With Wilksch spent, Rossendell made his move and set off in pursuit of Pascoe while Kelly looked to be getting an armchair ride to the finish. Indeed, in the last bend, Kelly kicked like a scolded cat and came over the line for a strong Golden Mile wheelrace win.
Kelly, the winner of the A-grade elimination, scratch race and Keirin, was very happy with his ride saying that it is the best form he has been in at a race meet for a very long time. "It is about time I had a win. I have done my apprenticeship so it is good to get a win myself. The Austral, the Golden Mile, they are the two big ones so I'm very happy."
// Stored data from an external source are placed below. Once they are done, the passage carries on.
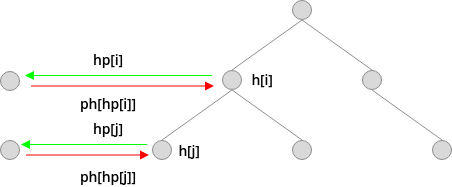
<!DOCTYPE html>
<html lang="en">
<head>
<meta charset="utf-8">
<title>Heap index mapping</title>
<style>
:root {
  --paper: #fff;
  --ink: #000;
  --node-fill: #d9d9d9;
  --node-line: #8c8c8c;
  --edge: #8f8f8f;
  --to-pointer: #0f0;
  --to-heap: #f00;
}
* { box-sizing: border-box; }
html, body { margin: 0; overflow: hidden; background: var(--paper); }
.diagram {
  position: relative;
  width: 452px;
  height: 187px;
  overflow: hidden;
  color: var(--ink);
  font: 600 14px/18px "Open Sans", "Noto Sans", sans-serif;
}
.links { position: absolute; inset: 0; display: block; }
.edges { stroke: var(--edge); stroke-width: 1; }
.to-pointer { stroke: var(--to-pointer); fill: var(--to-pointer); }
.to-heap { stroke: var(--to-heap); fill: var(--to-heap); }
.arrows polygon { stroke: none; }
.node {
  position: absolute;
  left: var(--x);
  top: var(--y);
  width: 20px;
  height: 20px;
  margin: -10px 0 0 -10px;
  border: 1px solid var(--node-line);
  border-radius: 50%;
  background: var(--node-fill);
}
.label {
  position: absolute;
  left: var(--x);
  top: var(--y);
  transform: translate(-50%, -50%);
  white-space: nowrap;
  letter-spacing: -0.2px;
}
</style>
</head>
<body>
<main class="diagram">
  <svg class="links" width="452" height="187" viewBox="0 0 452 187" aria-hidden="true">
    <g class="edges">
      <line x1="302" y1="20" x2="232" y2="70"/>
      <line x1="302" y1="20" x2="372" y2="70"/>
      <line x1="232" y1="90" x2="162" y2="140"/>
      <line x1="232" y1="90" x2="302" y2="140"/>
      <line x1="372" y1="90" x2="442" y2="140"/>
    </g>
    <g class="arrows">
      <g class="to-pointer">
        <line x1="212" y1="75.5" x2="33" y2="75.5"/>
        <polygon points="25,75.5 34,71 34,80"/>
        <line x1="147" y1="144.5" x2="29" y2="144.5"/>
        <polygon points="21,144.5 30,140 30,149"/>
      </g>
      <g class="to-heap">
        <line x1="31" y1="86" x2="206" y2="86"/>
        <polygon points="214,86 205,81.5 205,90.5"/>
        <line x1="26" y1="155" x2="141" y2="155"/>
        <polygon points="149,155 140,150.5 140,159.5"/>
      </g>
    </g>
  </svg>

  <span class="node" style="--x:302px; --y:10px"></span>
  <span class="node" style="--x:232px; --y:80px"></span>
  <span class="node" style="--x:372px; --y:80px"></span>
  <span class="node" style="--x:162px; --y:150px"></span>
  <span class="node" style="--x:302px; --y:150px"></span>
  <span class="node" style="--x:442px; --y:150px"></span>
  <span class="node" style="--x:10px; --y:81px"></span>
  <span class="node" style="--x:10px; --y:150px"></span>

  <span class="label" style="--x:108px; --y:60px">hp[i]</span>
  <span class="label" style="--x:108px; --y:104px">ph[hp[i]]</span>
  <span class="label" style="--x:108px; --y:129px">hp[j]</span>
  <span class="label" style="--x:108px; --y:177px">ph[hp[j]]</span>
  <span class="label" style="--x:262px; --y:80px">h[i]</span>
  <span class="label" style="--x:189px; --y:151px">h[j]</span>
</main>
</body>
</html>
The 1km specialist has always been a threat in the wheelraces and Kelly was indeed keen to assert his love for the outdoor country track racing, "I love to race out here on the open track - you know, in the elements - I'm a country boy so I have been racing here since I was little."
The fast Kelly has a jam-packed program ahead of him with a World Cup in Manchester, the National Track Champs in Australia, a World Cup in Sydney, the World Champs in Melbourne all before the end of May...and then Athens.
Women's A-grade Elimination
In what was looking like a pattern this weekend, Belinda Goss (TIS) and Jessica Tanner ended up surrounded by three of the Bananaman Flooring girls. With the biggest threat, last night's wheelrace winner, Jessica Berry leading through with one lap to go, the Bananaman girls looked to have it sewn up but Jessica Tanner had different ideas, hitting out with half a lap to go.
After a moment's hesitation, Goss realised that the Bananaman girls didn't have the horsepower to close the gap and went off in pursuit. Although, she reached Tanner, Goss couldn't come around the leader and had to settle for second as the Bananaman Flooring duo of Berry and 126 came in behind.
Men's Wheelrace over 1000m
After his wheelrace win the night before, Steve Martin was keen to lead out but ran out of steam at the bell. Jeremy McLay took over duties while backmarker, Damien Kierl (riding with a broken wrist in a cast) struggled to make contact. Showing great form, McLay held his lead but the headwind finish straight proved too much as both Malcolm Hill and Kierl found their way to the front. With a desperate throw, McLay held on to draw for first with Hill while Kierl nearly upset the both of them with a super quick charge to the line.
Images by Shane Goss/licoricegallery.com
Images by Mikkeli Godfree/Cyclingnews.com
Bendigo International Madison 1 Brett Aitken (Aus)/Eric Weispfennig (Ger) 71 pts 2 Christian Lademann/Lars Teutenberg (Ger) 69 3 Tim Decker/Miles Olman (Aus) 61 4 Chris Pascoe/Scott 43 5 Brad Norton/Sean Finning 35 6 Chris Sutton/Rod McGee 25 Men's Golden Mile Wheelrace Final, 1600m 1 Shane Kelly 2 Chris Pascoe 3 Stephen Rossendell Men's Keirin Final 1 Shane Kelly 2 Joel Leonard 3 Todd Wilksch Men's Wheelrace, 1000m 1 Jeremy McLay (80m) 1 Malcolm Hill (85m) 3 Damien Kierl (15m) A Grade Elimination 1 Shane Kelly 2 Daniel Thorsten A Grade Scratch 1 Shane Kelly 2 Tommy Nankervis 3 Joel Leonard. Women's Wheelrace, 1000m 1 Livia Gluchowska 2 Sean Hennessey 3 Kate Finegan Women's A Grade Elimination 1 Jessica Tanner (ACR) 2 Belinda Goss (TIS/Cyclingnews.com/Avanti) 3 Jessica Berry (Bananaman flooring) U17 Handicap Final, 2000m 1 Ricky Peoples (25m)